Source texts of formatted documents
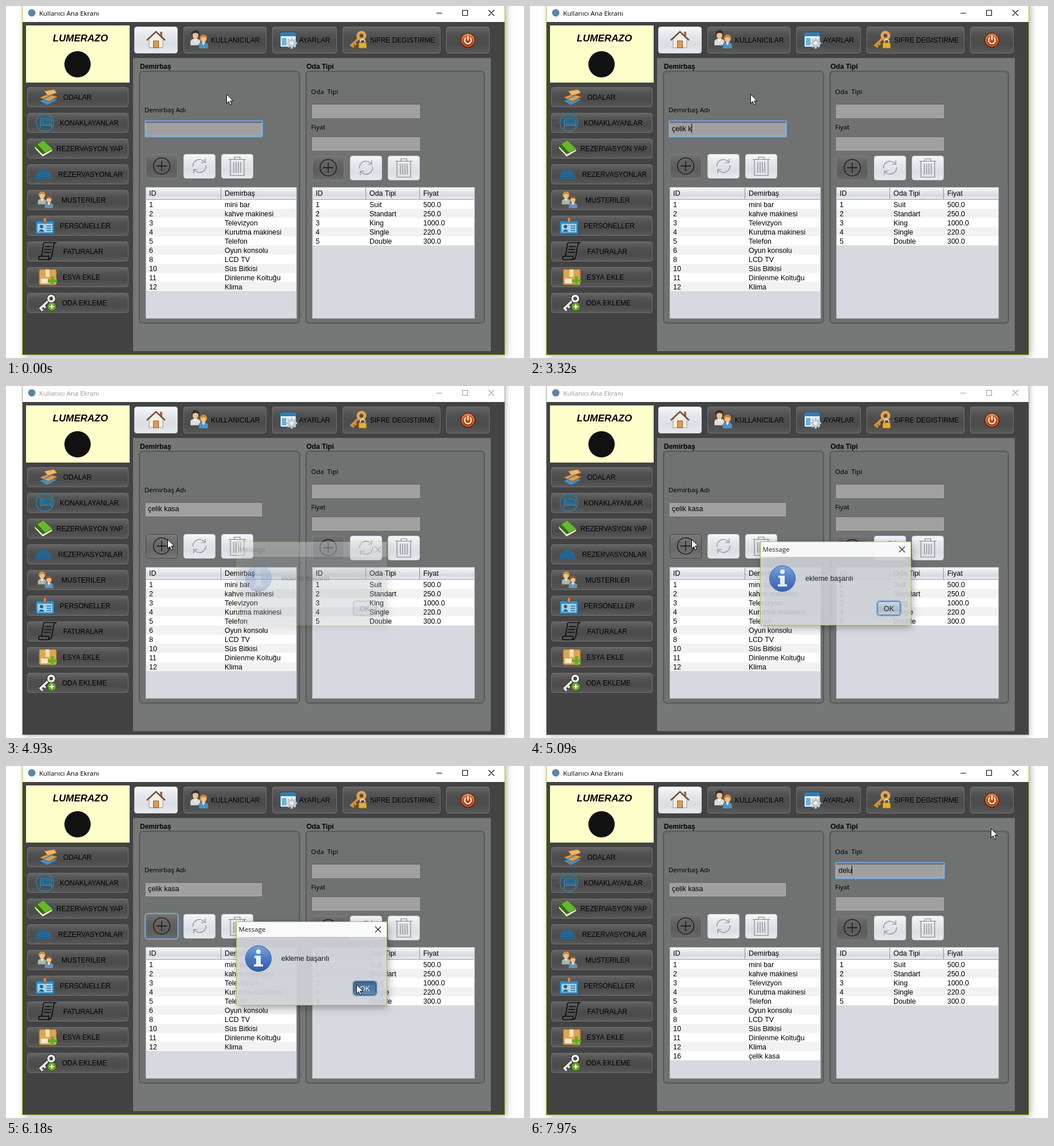
These frames come from a looping animation (905x616 px, 8 s). An HTML page with a canvas:

```html
<!DOCTYPE html>
<html lang="tr">
<head>
<meta charset="utf-8">
<title>Kullanıcı Ana Ekranı</title>
<style>
  html, body { margin: 0; width: 100%; height: 100%; overflow: hidden; background: #fff; }
  canvas { display: block; }
</style>
</head>
<body>
<canvas id="stage" width="905" height="616"></canvas>
<script>
const ctx = document.getElementById('stage').getContext('2d');
const LOOP = 8000, STEP = 78, PHASE = 20;
const ARIAL = '"Liberation Sans", Arial, sans-serif';
const BUTTON_FONT = '12px ' + ARIAL, TABLE_FONT = '12.4px ' + ARIAL, BOLD = 'bold 12px ' + ARIAL;
const LABEL_FONT = '11.4px "Noto Sans", sans-serif', TITLE_FONT = '11.5px "Open Sans", sans-serif';

// ---------- drawing helpers ----------
function text(str, x, y, font = TABLE_FONT, color = '#000') {
  ctx.font = font;
  ctx.fillStyle = color;
  ctx.fillText(str, x, y);
}
function rect(x, y, w, h, color) {
  ctx.fillStyle = color;
  ctx.fillRect(x, y, w, h);
}
function frame(x, y, w, h, color) {
  ctx.strokeStyle = color;
  ctx.lineWidth = 1;
  ctx.strokeRect(x + .5, y + .5, w - 1, h - 1);
}
function path(d, fill, stroke, width = 1) {
  const p = new Path2D(d);
  if (fill) { ctx.fillStyle = fill; ctx.fill(p); }
  if (stroke) { ctx.strokeStyle = stroke; ctx.lineWidth = width; ctx.stroke(p); }
}
function circle(x, y, r, fill, stroke, width) {
  path(`M${x - r} ${y}a${r} ${r} 0 1 1 ${2 * r} 0a${r} ${r} 0 1 1 ${-2 * r} 0z`, fill, stroke, width);
}
function rounded(x, y, w, h, r, fill, stroke, width = 1) {
  ctx.beginPath();
  ctx.roundRect(x, y, w, h, r);
  if (fill) { ctx.fillStyle = fill; ctx.fill(); }
  if (stroke) { ctx.strokeStyle = stroke; ctx.lineWidth = width; ctx.stroke(); }
}
function shade(y, h, ...colors) {
  const g = ctx.createLinearGradient(0, y, 0, y + h);
  colors.forEach((c, i) => g.addColorStop(i / (colors.length - 1), c));
  return g;
}
function at(x, y, draw) {
  ctx.save();
  ctx.translate(x, y);
  draw();
  ctx.restore();
}

// ---------- widgets ----------
const SKINS = {
  dark: [['#666', '#505050', '#4b4b4b', '#5a5a5a'], '#727272'],
  tool: [['#747474', '#626262', '#5d5d5d', '#6a6a6a'], '#808080'],
  hover: [['#7c7c7c', '#6d6d6d', '#686868', '#767676'], '#484848'],
  light: [['#f7f8fa', '#e5e7ec', '#dbdee4', '#e8eaef'], '#cfd2d8'],
  primary: [['#dbe3ee', '#b2c1d2', '#a8b9cc', '#cad7e5'], '#4a6484'],
  pressed: [['#31557c', '#3f6a98', '#426f9e', '#5c8bb8'], '#1c3450']
};
function button(x, y, w, h, skin = 'dark') {
  const [colors, edge] = SKINS[skin];
  rounded(x + .5, y + .5, w - 1, h - 1, 4, shade(y, h, ...colors), edge);
}
function focusRing(x, y, w, h, r) {
  rounded(x - 1, y - 1, w + 2, h + 2, r, null, '#75a3d0', 2);
}
function field(x, y, w, focused) {
  rect(x, y, w, 25, '#a0a0a0');
  frame(x, y, w, 25, '#b0b2b0');
  rect(x, y, w, 1, '#5e615f');
  rect(x, y + 1, w, 1, '#8b8d8b');
  if (focused) focusRing(x, y - 1, w, 26, 1);
}
function typed(str, x, baseline, caret) {
  text(str, x, baseline);
  if (caret) rect(Math.round(x + ctx.measureText(str).width), baseline - 13, 1, 16, '#000');
}
function group(x, w, title) {
  rounded(x + 1, 114, w - 2, 441, 6, '#6f7271', '#585b59', 2);
  rounded(x + 2.5, 115.5, w - 5, 438, 5, null, '#676a68');
  text(title, x + 2, 110, BOLD);
}
function table(x, w, columns, rows) {
  rect(x, 317, w, 230, '#d6d9e0');
  rect(x, 317, w, 22, shade(317, 22, '#fafbfc', '#e6e8ec', '#d7dae0', '#eef0f3'));
  rows.forEach((_, i) => rect(x, 339 + 16 * i, w, 16, i % 2 ? '#f2f2f2' : '#fff'));
  columns.forEach(([dx, title], c) => {
    if (c) rect(x + dx - 1, 318, 1, 21, '#8e929b');
    text(title, x + dx + 6, 332);
    rows.forEach((row, i) => text(row[c], x + dx + 6, 352 + 16 * i));
  });
  rect(x, 338, w, 1, '#969aa2');
  frame(x, 317, w, 230, '#c3c6cc');
}
function tools(x, y, skin, focused) {
  button(x, y, 56, 43, skin);
  button(x + 66, y, 56, 43, 'light');
  button(x + 132, y, 56, 43, 'light');
  if (focused) focusRing(x, y, 56, 43, 5);
  at(x + 28, y + 21, () => {
    circle(0, 0, 14.3, null, '#111', 1.3);
    path('M-9 0H9M0 -9V9', null, '#111', 1.3);
  });
  at(x + 94, y + 21, () => {
    path('M-11.5 1A11.5 11.5 0 0 1 9 -7M11.5 -1A11.5 11.5 0 0 1 -9 7M10 -13V-6H3M-10 13V6H-3', null, '#888', 1.2);
  });
  at(x + 160, y + 21, () => {
    path('M-15 -11.500H15M-5 -12V-15.500H5V-12M-12 -11V16.500H12V-11M-6 -7V12M-2 -7V12M2 -7V12M6 -7V12', null, '#858585', 1.2);
  });
}

// ---------- icons ----------
function person(x, y, hair, coat, s = 1) {
  at(x, y, () => {
    ctx.scale(s, s);
    path('M-9 17V10Q-8 5 0 5Q8 5 9 10V17Z', coat, '#555', .6);
    path('M-3 5L0 11L3 5Z', '#f4f4f4');
    circle(0, -3, 7, hair);
    path('M-5 -3Q0 -7 5 -3V1Q3 6 0 6Q-3 6 -5 1Z', '#f0bf8f');
  });
}
function plusBadge(x, y) {
  circle(x, y, 7.5, '#6aa323', '#355b10', .8);
  path(`M${x - 4} ${y}h8M${x} ${y - 4}v8`, null, '#fff', 2);
}
function drawTopIcons() {
  path('M269 45h4v9h-4z', '#9b6b4d');
  path('M250 58L262 46L274 58V73H250Z', '#f5eee4', '#9c9489');
  path('M246 60L262 45L278 60', null, '#71523e', 2.6);
  path('M257.500 61h9v12h-9z', '#e09a55', '#8c5a2e');

  person(331, 52, '#34302d', '#dcddde');
  person(345, 59, '#c78a3c', '#4b95c6', .9);

  rounded(479, 46, 28, 26, 2, '#f2f5f7', '#1f4e6f', 1.5);
  rect(480, 47, 26, 6, '#2f7faf');
  rect(482, 56, 8, 13, '#6bb1d8');
  for (let i = 0; i < 8; i++) at(499, 65, () => {
    ctx.rotate(i * Math.PI / 4);
    rect(-2, -9.5, 4, 5, '#c3c8cb');
  });
  circle(499, 65, 5, '#eceeef', '#c3c8cb', 3.5);

  path('M617 56L602 70M604 68l4 4M608 64l4 4', null, '#d9912f', 4);
  circle(621, 52, 6, null, '#e8a548', 5);
  path('M619 65V61Q623 55 627 61V65', null, '#d5d5d5', 2);
  rounded(616, 64, 14, 10, 1, '#e4ae35', '#80571a');

  circle(807, 60, 12.5, shade(47, 26, '#e08a50', '#c04d18', '#8f300a'), '#5f240c', 1.5);
  circle(807, 60, 10.5, null, '#eba274', .8);
  path('M803.500 55.500A5.800 5.800 0 1 0 810.500 55.500M807 52V60', null, '#fff', 2);
}
function drawSideIcons() {
  path('M58 166L76 159L90 164L72 174Z', '#4c8db5', '#27587a');
  path('M59 160L74 154L90 159L74 167Z', '#e79c46', '#8d5824');
  path('M67 149L84 146L89 152L73 157Z', '#f0b668', '#a66a2f');
  path('M65 163L80 156', null, '#4c8db5', 2);

  circle(68, 204, 15.5, null, '#2f7b9f', 1.8);
  path('M60 195V213M60 209H80V213', null, '#2f7b9f', 2);
  path('M63 198Q70 195 80 199V207H63Z', '#286884', '#2f7b9f', 1.5);

  path('M50 245V249L64 264L81 254V250L64 259Z', '#e8e6d7', '#34501d');
  path('M50 245L65 235L81 250L64 259Z', '#68b72e', '#3e7917');
  path('M50 245L55 242L69 257L64 259Z', '#3b6c18');

  path('M52 300Q53 287 65 287Q78 287 79 300Z', '#28658f');
  path('M50 302H81', null, '#28658f', 2.5);
  circle(65, 285, 2, '#28658f');

  person(63, 333, '#c79143', '#a9b7a5', .85);
  person(75, 340, '#8a5a34', '#6d93b3', .82);

  rounded(52, 376, 32, 23, 2, '#2e8fc7', '#1d5b80');
  rect(55, 381, 26, 15, '#9ed0ea');
  circle(62, 386, 3, '#2e5f7e');
  path('M57 395Q62 387 67 395Z', '#2e5f7e');
  path('M71 385h8M71 389h8M71 393h8', null, '#2e6e96', 1.6);
  rounded(65.500, 370, 5, 9, 2, '#e1813d', '#8a451b');

  path('M67 414H87Q83 416 83 421L80 438Q79 444 73 444H58Q55 440 59 438H75Q74 442 76 444M67 414Q65 415 65 420L62 438M68 421H80M67 426H79M66 431H78', null, '#0b0b0b', 1.6);

  rounded(58, 461, 30, 27, 2, '#dda64f', '#9c6a26');
  rect(69, 461, 7, 13, '#f4dfb0');
  rect(61, 477, 12, 8, '#f2ead8');
  path('M81 473v16M73 481h16', null, '#62ad2c', 5);

  path('M76 514L59 530M60 529l4 4M65 524l4 4', null, '#222', 6);
  path('M76 514L59 530M60 529l4 4M65 524l4 4', null, '#e6e6e6', 4);
  circle(79, 512, 5, null, '#222', 6);
  circle(79, 512, 5, null, '#ededed', 4);
  plusBadge(80, 526);
}

// ---------- data ----------
const SIDE = [['ODALAR', 100], ['KONAKLAYANLAR', 94], ['REZERVASYON YAP', 88], ['REZERVASYONLAR', 91],
  ['MUSTERILER', 97], ['PERSONELLER', 94], ['FATURALAR', 100], ['ESYA EKLE', 99], ['ODA EKLEME', 98]];
const ITEMS = [['1', 'mini bar'], ['2', 'kahve makinesi'], ['3', 'Televizyon'], ['4', 'Kurutma makinesi'],
  ['5', 'Telefon'], ['6', 'Oyun konsolu'], ['8', 'LCD TV'], ['10', 'Süs Bitkisi'],
  ['11', 'Dinlenme Koltuğu'], ['12', 'Klima']];
const ROOMS = [['1', 'Suit', '500.0'], ['2', 'Standart', '250.0'], ['3', 'King', '1000.0'],
  ['4', 'Single', '220.0'], ['5', 'Double', '300.0']];

const ITEM_TYPING = [[0, ''], [1610, 'ç'], [1670, 'çe'], [1840, 'çel'], [1990, 'çeli'], [2230, 'çelik'],
  [2310, 'çelik '], [2630, 'çelik a'], [3000, 'çelik '], [3320, 'çelik k'], [3400, 'çelik ka'],
  [3470, 'çelik kas'], [3550, 'çelik kasa']];
const ROOM_TYPING = [[0, ''], [7590, 'd'], [7670, 'de'], [7750, 'del'], [7970, 'delu']];
const POINTER = [[3686, 385, 154], [4232, 253, 290], [4388, 253, 290], [4544, 282, 268], [5168, 282, 268],
  [5636, 612, 382], [6182, 612, 382], [6494, 575, 216], [6728, 584, 163], [7118, 584, 163], [7196, 660, 163],
  [7274, 660, 163], [7352, 888, 73], [7430, 888, 73], [7508, 805, 109]];

// ---------- timing ----------
const clamp = v => Math.max(0, Math.min(1, v));
const between = (t, a, b) => t >= a && t < b;
const latest = (keys, t) => keys.findLast(k => t >= k[0])[1];
function pointerAt(t) {
  const i = POINTER.findIndex(k => k[0] > t);
  if (i === 0) return POINTER[0].slice(1);
  if (i < 0) return POINTER.at(-1).slice(1);
  const [t0, x0, y0] = POINTER[i - 1], [t1, x1, y1] = POINTER[i];
  const k = (t - t0) / (t1 - t0);
  return [x0 + (x1 - x0) * k, y0 + (y1 - y0) * k];
}

// ---------- scene ----------
function drawWindow(active) {
  rect(0, 0, 905, 616, '#fff');
  ctx.save();
  ctx.shadowColor = active ? 'rgba(0,0,0,.32)' : 'rgba(0,0,0,.22)';
  ctx.shadowBlur = active ? 11 : 8;
  ctx.shadowOffsetX = 3;
  ctx.shadowOffsetY = 3;
  rect(29, -20, 842, 630, '#fff');
  ctx.restore();
  rect(29, 28, 842, 582, '#434343');
  frame(28, -2, 844, 613, active ? '#a9c52f' : '#a5a5a5');
  const ink = active ? '#000' : '#999';
  circle(45, 12, 6.5, '#5c86a8');
  text('Kullanıcı Ana Ekranı', 58, 17, TITLE_FONT, ink);
  path('M752 12.500h10M797.500 7.500h9v9h-9zM843 7l10 10M853 7l-10 10', null, ink, 1.1);
}
function drawBrand() {
  rect(35, 34, 181, 100, '#ffffcb');
  ctx.textAlign = 'center';
  text('LUMERAZO', 130, 62, 'italic bold 17px ' + ARIAL);
  ctx.textAlign = 'left';
  circle(125, 102, 23, '#111');
}
function drawNavigation() {
  button(224, 36, 76, 47, 'light');
  [[310, 145], [465, 113], [588, 171], [769, 76]].forEach(([x, w]) => button(x, 36, w, 47));
  text('KULLANICILAR', 358, 64, BUTTON_FONT);
  text('AYARLAR', 512, 64, BUTTON_FONT);
  text('SIFRE DEGISTIRME', 636, 64, BUTTON_FONT);
  SIDE.forEach(([label, x], i) => {
    button(37, 142 + 45 * i, 177, 35);
    text(label, x, 164 + 45 * i, BUTTON_FONT);
  });
  drawTopIcons();
  drawSideIcons();
}
function drawDialog(alpha, pressed) {
  ctx.save();
  ctx.globalAlpha = alpha;
  ctx.save();
  ctx.shadowColor = 'rgba(0,0,0,.4)';
  ctx.shadowBlur = 13;
  ctx.shadowOffsetX = 2;
  ctx.shadowOffsetY = 4;
  rect(403, 273, 262, 145, '#d6d9df');
  ctx.restore();
  rect(403, 273, 262, 26, '#fff');
  frame(402, 272, 264, 147, '#a9c52f');
  text('Message', 406.5, 290, TITLE_FONT);
  path('M645 281l10 10M655 281l-10 10', null, '#000', 1.1);
  circle(441, 337, 22.500, shade(314, 46, '#6f9ee0', '#3a70c4', '#1f4fa3'), '#2a519a');
  circle(441, 325, 4, '#fff');
  path('M434 332h11v15h4v4h-16v-4h4v-11h-3z', '#fff');
  text('ekleme başarılı', 481, 341);
  button(607, 377, 40, 24, pressed ? 'pressed' : 'primary');
  focusRing(607, 377, 40, 24, 5);
  text('OK', 618, 394, TABLE_FONT, pressed ? '#fff' : '#000');
  ctx.restore();
}
function drawPointer(x, y) {
  at(Math.round(x) + .5, Math.round(y) + .5, () =>
    path('M0 0V16L3.700 12.600L6.300 18.500L8.800 17.400L6.200 11.600H11.300Z', '#fff', '#000'));
}

function draw(t) {
  const sampled = Math.floor((t - PHASE) / STEP) * STEP + PHASE;
  const active = !between(t, 4870, 6180);
  const [px, py] = pointerAt(sampled);
  const hover = between(px, 244, 300) && between(py, 259, 302);
  const itemCaret = between(t, 370, 840) || between(t, 1300, 4000) || between(t, 4470, 4710);
  const roomCaret = between(t, 6960, 7430) || t >= 7590;

  drawWindow(active);
  drawBrand();
  drawNavigation();
  rect(222, 91, 625, 513, '#757877');
  group(232, 282, 'Demirbaş');
  group(523, 314, 'Oda Tipi');

  text('Demirbaş Adı', 242, 186, LABEL_FONT);
  text('Oda  Tipi', 533, 154, LABEL_FONT);
  text('Fiyat', 533, 216, LABEL_FONT);
  field(244, 203, 203, t < 4710);
  field(535, 171, 188, t >= 6960);
  field(535, 228, 188, false);
  typed(latest(ITEM_TYPING, t), 248, 219, itemCaret);
  typed(latest(ROOM_TYPING, t), 539, 187, roomCaret);

  const ring = between(t, 4710, 4870) || between(t, 6180, 6960);
  tools(244, 259, hover ? 'hover' : 'tool', ring);
  tools(535, 262, 'tool', false);
  table(244, 264, [[0, 'ID'], [132, 'Demirbaş']], t >= 6260 ? [...ITEMS, ['16', 'çelik kasa']] : ITEMS);
  table(535, 284, [[0, 'ID'], [94, 'Oda Tipi'], [188, 'Fiyat']], ROOMS);

  if (between(t, 4870, 6340)) {
    const alpha = t < 6120 ? clamp((sampled - 4780) / 360) : clamp((6320 - sampled) / 240);
    drawDialog(alpha, t >= 6030);
  }
  drawPointer(px, py);
}

const start = performance.now();
function tick() {
  draw((performance.now() - start) % LOOP);
  requestAnimationFrame(tick);
}
tick();
</script>
</body>
</html>
```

WHAT YOU SHOULD DO:
Among the entries above, identify all lines with "çelik" and copy them.

SOLUTION FOR THIS TASK:
const ITEM_TYPING = [[0, ''], [1610, 'ç'], [1670, 'çe'], [1840, 'çel'], [1990, 'çeli'], [2230, 'çelik'],
  [2310, 'çelik '], [2630, 'çelik a'], [3000, 'çelik '], [3320, 'çelik k'], [3400, 'çelik ka'],
  [3470, 'çelik kas'], [3550, 'çelik kasa']];
  table(244, 264, [[0, 'ID'], [132, 'Demirbaş']], t >= 6260 ? [...ITEMS, ['16', 'çelik kasa']] : ITEMS);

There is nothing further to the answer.